Southern Italy is mostly dried pasta; the recipes are usually just flour and water, and it’s a harder flour as well. The flour in Emilia-Romagna is softer, and they usually use whole eggs and flour. In Piemonte they use egg yolks. In the south, it’s flour and water, and extruded.

HS: Is there a technique that you’re especially excited about right now?
Right now we’re cooking our poussin pressed, so it cooks more evenly. We take a heavy cast iron pan and line it with aluminum, and put that on it as it cooks. We put olive oil in the pan when it’s hot, add the chicken breast-side down, add butter to the pan, and press it. Then we flip it and throw it in the oven.

HS: What is one of your favorite underutilized, underappreciated ingredients?
Vinegar. I think that vinegar is a great ingredient—it makes everything better! Acidity is so important to so many dishes. So often I’ll eat something and it needs salt and acidity to brighten it. Now with all the different vinegars out there, you can really tailor it. We use fig vinegar, and a cherry vinegar that we reduce with sugar to make gastrique. That goes on lamb with a Jerusalem artichoke bagna cauda. It’s a great combo of sweet, acidic, earthy, and it cuts the fattiness.

HS: How many people are in your kitchen?
Eleven total.

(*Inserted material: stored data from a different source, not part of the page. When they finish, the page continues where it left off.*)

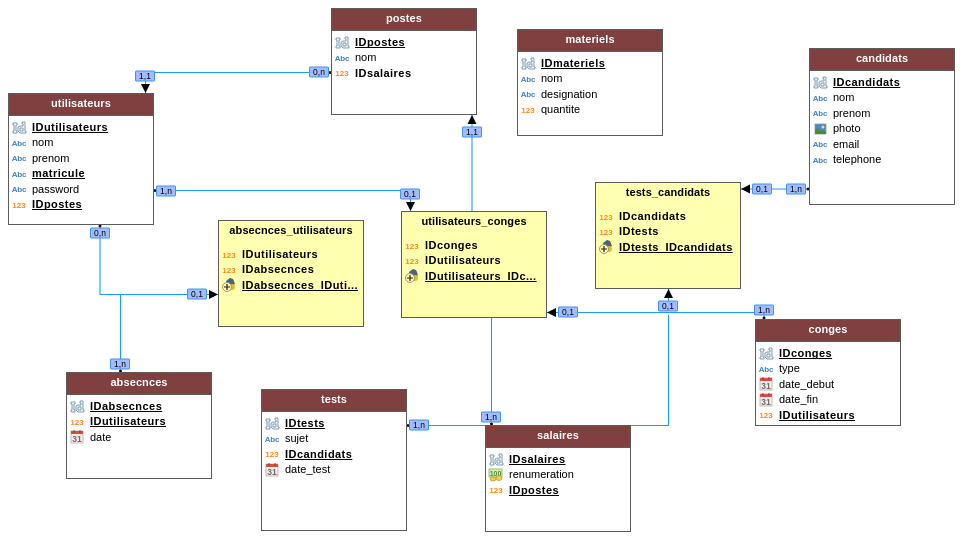
<!DOCTYPE html>
<html lang="fr">
<head>
<meta charset="utf-8">
<title>Schéma de données</title>
<style>
:root {
  --paper: #fff;
  --ink: #000;
  --header: #804040;
  --header-text: #fff;
  --junction: #ffffb0;
  --frame: #5c5c5c;
  --line: #1a9cff;
  --tag: #a3bcff;
  --tag-edge: #3f95ee;
  --text-type: #3c82bd;
  --number-type: #ff8a1c;
}
* { box-sizing: border-box; margin: 0; padding: 0; }
html, body { width: 964px; height: 542px; overflow: hidden; background: var(--paper); }
.diagram { position: relative; width: 964px; height: 542px; overflow: hidden; color: var(--ink); font: 11px/15.4px "Liberation Sans", Arial, sans-serif; }
.links, .symbols { position: absolute; left: 0; top: 0; }
.links path { fill: none; stroke: var(--line); stroke-width: 1.1; }
.links .arrow { fill: var(--line); stroke: none; }
.table { position: absolute; left: var(--x); top: var(--y); width: 146px; height: var(--h, 107px); background: var(--paper); border: 1px solid var(--frame); }
.table h2 { height: 22px; background: var(--header); color: var(--header-text); font-size: 11px; line-height: 19px; letter-spacing: .1px; text-align: center; border-bottom: 1px solid var(--frame); }
.junction, .junction h2 { background: var(--junction); color: var(--ink); }
.junction h2 { border-bottom: 0; }
.table ul { list-style: none; padding: 4px 0 0 2px; }
.table li { display: flex; align-items: center; height: 15.4px; white-space: nowrap; }
.table li svg { flex: none; width: 16px; height: 16px; margin-right: 5px; }
.index, .key { font-weight: bold; letter-spacing: .45px; }
.key span { text-decoration: underline; text-decoration-skip-ink: none; }
.tag { position: absolute; left: var(--x); top: var(--y); transform: translate(-50%, -50%); width: 20px; height: 11px; background: var(--tag); border: 1px solid var(--tag-edge); border-radius: 1px; font-size: 8.5px; line-height: 9px; text-align: center; }
</style>
</head>
<body>
<main class="diagram">
  <svg class="symbols" width="0" height="0" aria-hidden="true">
    <defs>
      <symbol id="id" viewBox="0 0 16 16">
        <path d="M2 3h4v2H5v6h1v2H2v-2h1V5H2zM12 2h2v9h1v2h-6l-2-2V7l2-1h3V4h-1V2zM9 8v3h3V8z" fill="#eef5fa" stroke="#7595ad" stroke-width=".9"/>
      </symbol>
      <symbol id="abc" viewBox="0 0 16 16">
        <text x="8" y="11" text-anchor="middle" font-size="8" font-weight="bold" letter-spacing="-.2" fill="var(--text-type)">Abc</text>
      </symbol>
      <symbol id="num" viewBox="0 0 16 16">
        <text x="8" y="11" text-anchor="middle" font-size="8" font-weight="bold" letter-spacing="0" fill="var(--number-type)">123</text>
      </symbol>
      <symbol id="date" viewBox="0 0 16 16">
        <rect x="2" y="2" width="12" height="12" fill="#f1efed" stroke="#b5aca8" stroke-width=".8"/>
        <rect x="2" y="2" width="12" height="3" fill="#d9503f"/>
        <path d="M5 1v3M11 1v3" stroke="#8b4038"/>
        <text x="8" y="13" text-anchor="middle" font-size="8.5" font-weight="bold" letter-spacing="0" fill="#776866">31</text>
      </symbol>
      <symbol id="image" viewBox="0 0 16 16">
        <rect x="3" y="3" width="11" height="10" fill="#4a86c8" stroke="#8a9bab" stroke-width=".8"/>
        <circle cx="11" cy="6" r="1.5" fill="#ffe066"/>
        <path d="M3 13V9l3-2 3 3 2-1 3 2v2z" fill="#4d8a3a"/>
      </symbol>
      <symbol id="money" viewBox="0 0 16 16">
        <rect x="1" y="2" width="13" height="8" fill="#d9efb8" stroke="#82b152" stroke-width=".8"/>
        <text x="7.5" y="8.5" text-anchor="middle" font-size="7" font-weight="bold" letter-spacing="0" fill="#4f9130">100</text>
        <ellipse cx="5" cy="12" rx="3" ry="2" fill="#f3cf52" stroke="#b98d22" stroke-width=".7"/>
        <ellipse cx="11" cy="11" rx="3" ry="2.5" fill="#f3cf52" stroke="#b98d22" stroke-width=".7"/>
      </symbol>
      <symbol id="compound" viewBox="0 0 16 16">
        <path d="M5 4l4-3 4 3v6l-3 3-3-3z" fill="#2e6f9e"/>
        <path d="M9 1l3 1 2 5-3 2-3-4z" fill="#54616b"/>
        <circle cx="11" cy="10" r="3" fill="#e9b931"/>
        <circle cx="6" cy="10" r="4.5" fill="#fff6b4" stroke="#8d8757" stroke-width=".8"/>
        <path d="M6 7v6M3 10h6" stroke="#222" stroke-width="1.2"/>
      </symbol>
      <path id="arrow" class="arrow" d="M0 0l-4.5-9h9z"/>
    </defs>
  </svg>

  <svg class="links" width="964" height="542" viewBox="0 0 964 542" aria-hidden="true">
    <path d="M331 72.5H145.5V93"/>
    <path d="M154 190.5H410.5V211"/>
    <path d="M472 211V115"/>
    <path d="M100 225V294.5H218"/>
    <path d="M120.5 372V294.5"/>
    <path d="M491.5 318V425"/>
    <path d="M407 425.5H668.5V315M668.5 310V289"/>
    <path d="M764 319V312.5H547"/>
    <path d="M809 189H741"/>
    <use href="#arrow" transform="translate(145.5 93)"/>
    <use href="#arrow" transform="translate(410.5 211)"/>
    <use href="#arrow" transform="translate(472 115) rotate(180)"/>
    <use href="#arrow" transform="translate(218 294.5) rotate(-90)"/>
    <use href="#arrow" transform="translate(668.5 289) rotate(180)"/>
    <use href="#arrow" transform="translate(547 312.5) rotate(90)"/>
    <use href="#arrow" transform="translate(741 189) rotate(90)"/>
    <g fill="#111">
      <circle cx="330" cy="72.5" r="1.5"/>
      <circle cx="155" cy="190.5" r="1.5"/>
      <circle cx="100" cy="226" r="1.5"/>
      <circle cx="120.5" cy="371" r="1.5"/>
      <circle cx="491.5" cy="424" r="1.5"/>
      <circle cx="408" cy="425.5" r="1.5"/>
      <circle cx="764" cy="318" r="1.5"/>
      <circle cx="808" cy="189" r="1.5"/>
    </g>
  </svg>

  <section class="table" style="--x:331px;--y:8px">
    <h2>postes</h2>
    <ul>
      <li class="key"><svg><use href="#id"/></svg><span>IDpostes</span></li>
      <li><svg><use href="#abc"/></svg><span>nom</span></li>
      <li class="index"><svg><use href="#num"/></svg><span>IDsalaires</span></li>
    </ul>
  </section>

  <section class="table" style="--x:517px;--y:29px">
    <h2>materiels</h2>
    <ul>
      <li class="key"><svg><use href="#id"/></svg><span>IDmateriels</span></li>
      <li><svg><use href="#abc"/></svg><span>nom</span></li>
      <li><svg><use href="#abc"/></svg><span>designation</span></li>
      <li><svg><use href="#num"/></svg><span>quantite</span></li>
    </ul>
  </section>

  <section class="table" style="--x:809px;--y:48px;--h:157px">
    <h2>candidats</h2>
    <ul>
      <li class="key"><svg><use href="#id"/></svg><span>IDcandidats</span></li>
      <li><svg><use href="#abc"/></svg><span>nom</span></li>
      <li><svg><use href="#abc"/></svg><span>prenom</span></li>
      <li><svg><use href="#image"/></svg><span>photo</span></li>
      <li><svg><use href="#abc"/></svg><span>email</span></li>
      <li><svg><use href="#abc"/></svg><span>telephone</span></li>
    </ul>
  </section>

  <section class="table" style="--x:8px;--y:93px;--h:132px">
    <h2>utilisateurs</h2>
    <ul>
      <li class="key"><svg><use href="#id"/></svg><span>IDutilisateurs</span></li>
      <li><svg><use href="#abc"/></svg><span>nom</span></li>
      <li><svg><use href="#abc"/></svg><span>prenom</span></li>
      <li class="key"><svg><use href="#abc"/></svg><span>matricule</span></li>
      <li><svg><use href="#abc"/></svg><span>password</span></li>
      <li class="key"><svg><use href="#num"/></svg><span>IDpostes</span></li>
    </ul>
  </section>

  <section class="table junction" style="--x:218px;--y:220px">
    <h2>absecnces_utilisateurs</h2>
    <ul>
      <li class="index"><svg><use href="#num"/></svg><span>IDutilisateurs</span></li>
      <li class="index"><svg><use href="#num"/></svg><span>IDabsecnces</span></li>
      <li class="key"><svg><use href="#compound"/></svg><span>IDabsecnces_IDuti...</span></li>
    </ul>
  </section>

  <section class="table junction" style="--x:401px;--y:211px">
    <h2>utilisateurs_conges</h2>
    <ul>
      <li class="index"><svg><use href="#num"/></svg><span>IDconges</span></li>
      <li class="index"><svg><use href="#num"/></svg><span>IDutilisateurs</span></li>
      <li class="key"><svg><use href="#compound"/></svg><span>IDutilisateurs_IDc...</span></li>
    </ul>
  </section>

  <section class="table junction" style="--x:595px;--y:182px">
    <h2>tests_candidats</h2>
    <ul>
      <li class="index"><svg><use href="#num"/></svg><span>IDcandidats</span></li>
      <li class="index"><svg><use href="#num"/></svg><span>IDtests</span></li>
      <li class="key"><svg><use href="#compound"/></svg><span>IDtests_IDcandidats</span></li>
    </ul>
  </section>

  <section class="table" style="--x:755px;--y:319px">
    <h2>conges</h2>
    <ul>
      <li class="key"><svg><use href="#id"/></svg><span>IDconges</span></li>
      <li><svg><use href="#abc"/></svg><span>type</span></li>
      <li><svg><use href="#date"/></svg><span>date_debut</span></li>
      <li><svg><use href="#date"/></svg><span>date_fin</span></li>
      <li class="key"><svg><use href="#num"/></svg><span>IDutilisateurs</span></li>
    </ul>
  </section>

  <section class="table" style="--x:66px;--y:372px">
    <h2>absecnces</h2>
    <ul>
      <li class="key"><svg><use href="#id"/></svg><span>IDabsecnces</span></li>
      <li class="key"><svg><use href="#num"/></svg><span>IDutilisateurs</span></li>
      <li><svg><use href="#date"/></svg><span>date</span></li>
    </ul>
  </section>

  <section class="table" style="--x:261px;--y:389px;--h:142px">
    <h2>tests</h2>
    <ul>
      <li class="key"><svg><use href="#id"/></svg><span>IDtests</span></li>
      <li><svg><use href="#abc"/></svg><span>sujet</span></li>
      <li class="key"><svg><use href="#num"/></svg><span>IDcandidats</span></li>
      <li><svg><use href="#date"/></svg><span>date_test</span></li>
    </ul>
  </section>

  <section class="table" style="--x:485px;--y:425px">
    <h2>salaires</h2>
    <ul>
      <li class="key"><svg><use href="#id"/></svg><span>IDsalaires</span></li>
      <li><svg><use href="#money"/></svg><span>renumeration</span></li>
      <li class="key"><svg><use href="#num"/></svg><span>IDpostes</span></li>
    </ul>
  </section>

  <span class="tag" style="--x:319px;--y:72px">0,n</span>
  <span class="tag" style="--x:145px;--y:76px">1,1</span>
  <span class="tag" style="--x:166px;--y:191px">1,n</span>
  <span class="tag" style="--x:410px;--y:194px">0,1</span>
  <span class="tag" style="--x:472px;--y:132px">1,1</span>
  <span class="tag" style="--x:100px;--y:233px">0,n</span>
  <span class="tag" style="--x:197px;--y:294px">0,1</span>
  <span class="tag" style="--x:120px;--y:364px">1,n</span>
  <span class="tag" style="--x:491px;--y:417px">1,n</span>
  <span class="tag" style="--x:419px;--y:425px">1,n</span>
  <span class="tag" style="--x:668px;--y:306px">0,1</span>
  <span class="tag" style="--x:568px;--y:312px">0,1</span>
  <span class="tag" style="--x:764px;--y:310px">1,n</span>
  <span class="tag" style="--x:762px;--y:189px">0,1</span>
  <span class="tag" style="--x:796px;--y:189px">1,n</span>
</main>
</body>
</html>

HS: What question do you ask a potential line cook to get a sense of whether they’d be a good fit in your kitchen?
What’s the last thing you cooked at home? If they don’t cook at home, I question how into it they are. And then it brings up an opportunity to talk about food.

HS: What’s your most indispensible kitchen tool?
My sous chef, Kylie Smith! Other than her, a spoon. You can do everything with it! You baste, flip, stir, and taste everything with it.

HS: If you could go anywhere in the world for culinary travel, where would it be?
Of course I love Italy, so Sicily…I’d also say China. I would love going to Hong Kong. I love dim sum and Chinese food, and it’s something that I don’t cook very much. Totally different flavors and techniques.

HS: What’s the best place for dim sum in Seattle?
I’m still searching for the be-all, end-all place. I liked House of Hong, but I’ve heard mixed reviews. I had nor mai gai there once, and it was really good—it’s rice steamed in a lotus leaf with Chinese sausage.

HS: What’s next for you?
For the restaurant, we’re going to try to do family-style dinners on Mondays. Right now we’re closed on Mondays, but we want to create a set menu for a small group of people and do show-stopping things that you can’t normally do at a restaurant. Like fish baked in salt, and making polenta and pouring it down the middle of a board for 10 people. It’s a Northern thing from Lombardia—you pour out the polenta, and they spoon out what they want, and there are condementi (condiments) all around. For me specifically, in five years I want to have my own restaurant. Forty seats, Italian, I’m sure we’d be doing pasta…I’m moving towards that.